The first work in Hassan Khan’s exhibition at MMK 3 was viewable from the outside. It comprised two heads cut from light filters and applied to the glass façade of the smallest of the three buildings that make up Frankfurt am Main’s Museum für Moderne Kunst. The heads face away from one another, pointing, in semi-profile: inward to the gallery, and outward towards the street. The work and show’s title, “Flow My Tears, the Policeman Said” (2015) – taken from the artist’s favourite Philip K. Dick novel – was written in vinyl and had also been applied twice to the window, facing inward and outward, directly above each head. Hassan Khan’s work has a tendency to implicate the viewer and here the passing pedestrian was granted the same privilege as the gallery-goer.
Inside “Flow My Tears…” a gripping sound work resonated across the show’s entire space.

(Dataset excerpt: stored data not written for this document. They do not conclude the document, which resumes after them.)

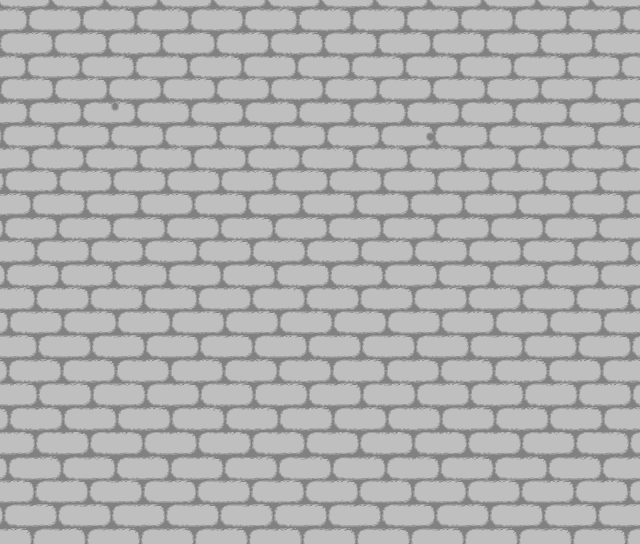
A Shadertoy shader for this texture:

```glsl
// Staggered courses of rounded grey bricks with ragged, worn edges and dark mortar.

float hash(vec2 p) {
    return fract(sin(dot(p, vec2(127.1, 311.7))) * 43758.5453);
}

float valueNoise(vec2 p) {
    vec2 i = floor(p), f = fract(p);
    f = f * f * (3.0 - 2.0 * f);
    return mix(mix(hash(i), hash(i + vec2(1, 0)), f.x),
               mix(hash(i + vec2(0, 1)), hash(i + vec2(1, 1)), f.x), f.y);
}

float roundedBox(vec2 p, vec2 halfSize, float radius) {
    vec2 q = abs(p) - halfSize + radius;
    return length(max(q, 0.0)) + min(max(q.x, q.y), 0.0) - radius;
}

// Coverage of the region d < 0 with a narrow smoothed edge
float inside(float d, float width) {
    return clamp(0.5 - d / width, 0.0, 1.0);
}

void mainImage(out vec4 fragColor, in vec2 fragCoord) {
    // The canvas is 768 by 654 units, with y measured down from the top
    vec2 p = fragCoord / iResolution.xy * vec2(768.0, 654.0);
    p.y = 654.0 - p.y;
    float edge = 0.35 * 768.0 / iResolution.x;
    vec2 pitch = vec2(64.8, 28.4);

    // Courses: a slow drift in height and a jittered half-brick stagger
    float course = (p.y + 4.4 + 3.0 * (1.0 - cos(6.2832 * p.y / 654.0))) / pitch.y;
    float row = floor(course + 0.5);
    float left = 6.0 + 34.0 * mod(row, 2.0) - 6.0 * cos(row * 0.2)
               + 4.0 * (hash(vec2(row, 3.0)) - 0.5);
    float along = (p.x - left + 1.7) / pitch.x;
    float column = floor(along);
    vec2 local = vec2(along - column - 0.5, row - course) * pitch;
    local.y += 1.2 * (hash(vec2(row, 8.0)) - 0.5);

    // Ragged outline, mostly shared by all bricks, roughest at the upper right
    vec2 grainPos = local / vec2(2.4, 1.7);
    float grain = mix(valueNoise(grainPos + 60.0),
                      valueNoise(grainPos + 40.0 * vec2(column, row) + 90.0), 0.25);
    float wear = smoothstep(5.0, 11.0, local.y) * smoothstep(-12.0, 24.0, local.x);
    float d = roundedBox(local, vec2(30.9, 12.2), 10.5);
    d += (grain - 0.5) * (2.4 + 3.4 * wear);

    // Two chipped bricks
    vec2 brick = vec2(column, row);
    if (brick == vec2(1, 5)) d = max(d, 4.0 - length((local - vec2(7, 8)) * vec2(1.0, 0.8)));
    if (brick == vec2(7, 6)) d = max(d, 5.0 - length(local - vec2(28, -1)));

    // Mortar, shadow rim, pale rim and brick face
    float shade = 0.505;
    shade = mix(shade, 0.58, inside(d - 1.0, edge));
    shade = mix(shade, 0.66, inside(d, edge));
    shade = mix(shade, 0.75, inside(d + 1.0, edge));
    fragColor = vec4(vec3(shade), 1.0);
}
```
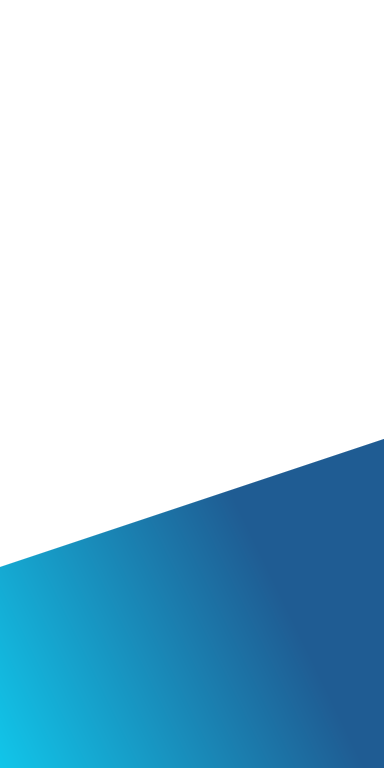
Give the GLSL for this background, as a WebGL 2 fragment shader.

```glsl
#version 300 es
precision highp float;

uniform vec2 u_resolution;
out vec4 fragColor;

const vec3 WHITE = vec3(1.0);
const vec3 CYAN = vec3(0.067, 0.775, 0.915);
const vec3 NAVY = vec3(0.122, 0.361, 0.576);

// Signed distance to a sloped line, negative below it
float lineDistance(vec2 p, float height, float slope) {
    return (p.y - height - slope * p.x) / sqrt(1.0 + slope * slope);
}

// Linear ramp from the origin, reaching one where p.x + lean * p.y = reach
float slantedRamp(vec2 p, float lean, float reach) {
    return clamp((p.x + lean * p.y) / reach, 0.0, 1.0);
}

// Antialiased coverage of the negative side of a distance
float coverage(float dist, float pixel) {
    return clamp(0.5 - dist / pixel, 0.0, 1.0);
}

void main() {
    // Canvas width is one unit
    vec2 p = gl_FragCoord.xy / u_resolution.x;
    float pixel = 1.0 / u_resolution.x;

    // Cyan corner deepening into flat navy
    vec3 wedgeColor = mix(CYAN, NAVY, slantedRamp(p, 0.485, 0.95));

    // Rising wedge over the white field
    float wedge = coverage(lineDistance(p, 0.5235, 0.3335), pixel);
    fragColor = vec4(mix(WHITE, wedgeColor, wedge), 1.0);
}
```
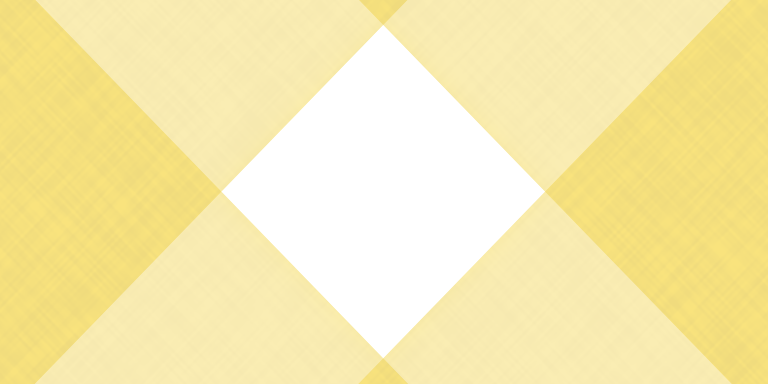
Give the GLSL for this background, as a Shadertoy shader.

```glsl
// Crossed diagonal bands of woven yellow cloth around a white diamond.
#define CENTER vec2(0.998, 0.501)
#define SLOPE 1.03
#define HALF_SIZE 0.434
#define THREADS 95.0
#define STRANDS 7.0
#define WEAVE_DEPTH 0.8
#define WHITE vec3(1.0)
#define PALE vec3(0.982, 0.931, 0.702)
#define PALE_THREAD vec3(0.966, 0.914, 0.690)
#define DEEP vec3(0.975, 0.890, 0.490)
#define DEEP_THREAD vec3(0.940, 0.860, 0.490)

float hash(vec2 cell) {
    vec3 p = fract(cell.xyx * 0.1031);
    p += dot(p, p.yzx + 33.33);
    return fract((p.x + p.y) * p.z);
}

// Shade of one thread, changing softly along its length.
float strand(float row, float along) {
    float t = along + 5.0 * hash(vec2(row, 71.0));
    float cell = floor(t);
    return mix(hash(vec2(row, cell)), hash(vec2(row, cell + 1.0)),
               smoothstep(0.0, 1.0, t - cell));
}

// Neighbouring threads blended across their width.
float threads(float across, float along) {
    float t = across * THREADS;
    float row = floor(t);
    return mix(strand(row, along * STRANDS), strand(row + 1.0, along * STRANDS),
               smoothstep(0.0, 1.0, t - row));
}

void mainImage(out vec4 fragColor, in vec2 fragCoord) {
    // Height is one unit; the two diagonals become the axes.
    vec2 p = fragCoord / iResolution.y - CENTER;
    p.x += 0.5 * (2.0 - iResolution.x / iResolution.y);
    vec2 diagonal = vec2(SLOPE * p.x + p.y, SLOPE * p.x - p.y);

    // Cloth lies beyond the diamond on each diagonal.
    vec2 edge = abs(diagonal) - HALF_SIZE;
    float soft = 0.8 / iResolution.y;
    vec2 cover = smoothstep(-soft, soft, edge);
    float single = max(cover.x, cover.y);
    float crossed = cover.x * cover.y;

    // Threads run both ways through the cloth.
    float weave = 0.5 * (threads(diagonal.x + 10.0, diagonal.y + 10.0)
                       + threads(diagonal.y + 30.0, diagonal.x + 30.0));
    weave = clamp(0.5 + 2.0 * WEAVE_DEPTH * (weave - 0.5), 0.0, 1.0);

    // A faint warm rim follows the inner border of each band.
    float rim = exp(-max(max(edge.x, edge.y), 0.0) * 30.0);
    vec3 pale = mix(PALE, PALE_THREAD, weave) - vec3(0.0, 0.004, 0.04) * rim;
    vec3 deep = mix(DEEP, DEEP_THREAD, weave);

    vec3 color = mix(WHITE, pale, single);
    color = mix(color, deep, crossed);
    fragColor = vec4(color, 1.0);
}
```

Live Ammunition! (2015) is a four-channel audio installation, a spell-binding rhythm of clapping, strings, and electronics that the Cairo-based artist described as ‘the beat of the show’. The next piece one encountered, LightShift (2015), was comprised of fluctuating coloured lights whose gentle pulse guided you up the dozen steps into MMK 3’s main hall. However the unfortunate placement of ticket inspectors at the top of the steps disrupted the careful, systematic logic of the exhibition.
MMK 3’s chapel-shaped gallery tends to give the works it houses an imperious quality, adding a near-tangible sense of theatricality to its exhibitions. Here the pronounced grandness of the work that filled the centre of the room mirrored its surroundings: a cluster of 13 glass sculptures, each raised from the ground on individual small wooden plinths, lit dramatically from above. The title, Abstract Music (2015), seemed deliberately off-kilter, shifting the material presence of the works into the realm of the cerebral. What do abstract music and glasswork have in common, other than the measured precision required to make both? The work then, became something else entirely, anchoring and defining the structural space of this show and challenging viewers to examine their own path through it.
A small projection shadowed this centrepiece. Studies for Structuralist Film no.2 (2013) is a 24-minute, black and white HD video in which a camera circles two people in an empty room. The video was rear-projected and a small alcove between the projector and screen allowed you to view the film from behind. It provided an arresting counterpoint: the degraded image quality viewed from the rear made it seem like you had stepped out of the exhibition and were watching a performance from the wings. Set off to the side of the room, the third work in the main space felt incongruous, creating an odd sense of balance to the display. The Double Face of Power (2015), a title that recalled the exhibition’s first work, is a three-panel wooden dressing screen. Each shows a different emblem comprised of white lines carved into a grey, green and red coloured background. Decorated only on the front side, the piece felt frustratingly incomplete, deliberately giving the viewer no reward for close examination.
Accompanying the show was a text written by Khan that took the form of an imaginary exhibition tour. Outlining the background to the works it resisted definition beyond its originating context. As did this exhibition. Khan wasn’t seeking to create a language for ideas with these works, nor to systematize a process of thought. Instead, his hand gently conducted the passage of the viewer through the show, maintaining a uniform tempo throughout. That’s when this exhibition revealed its internal logic: as a performance in which you are inextricably involved.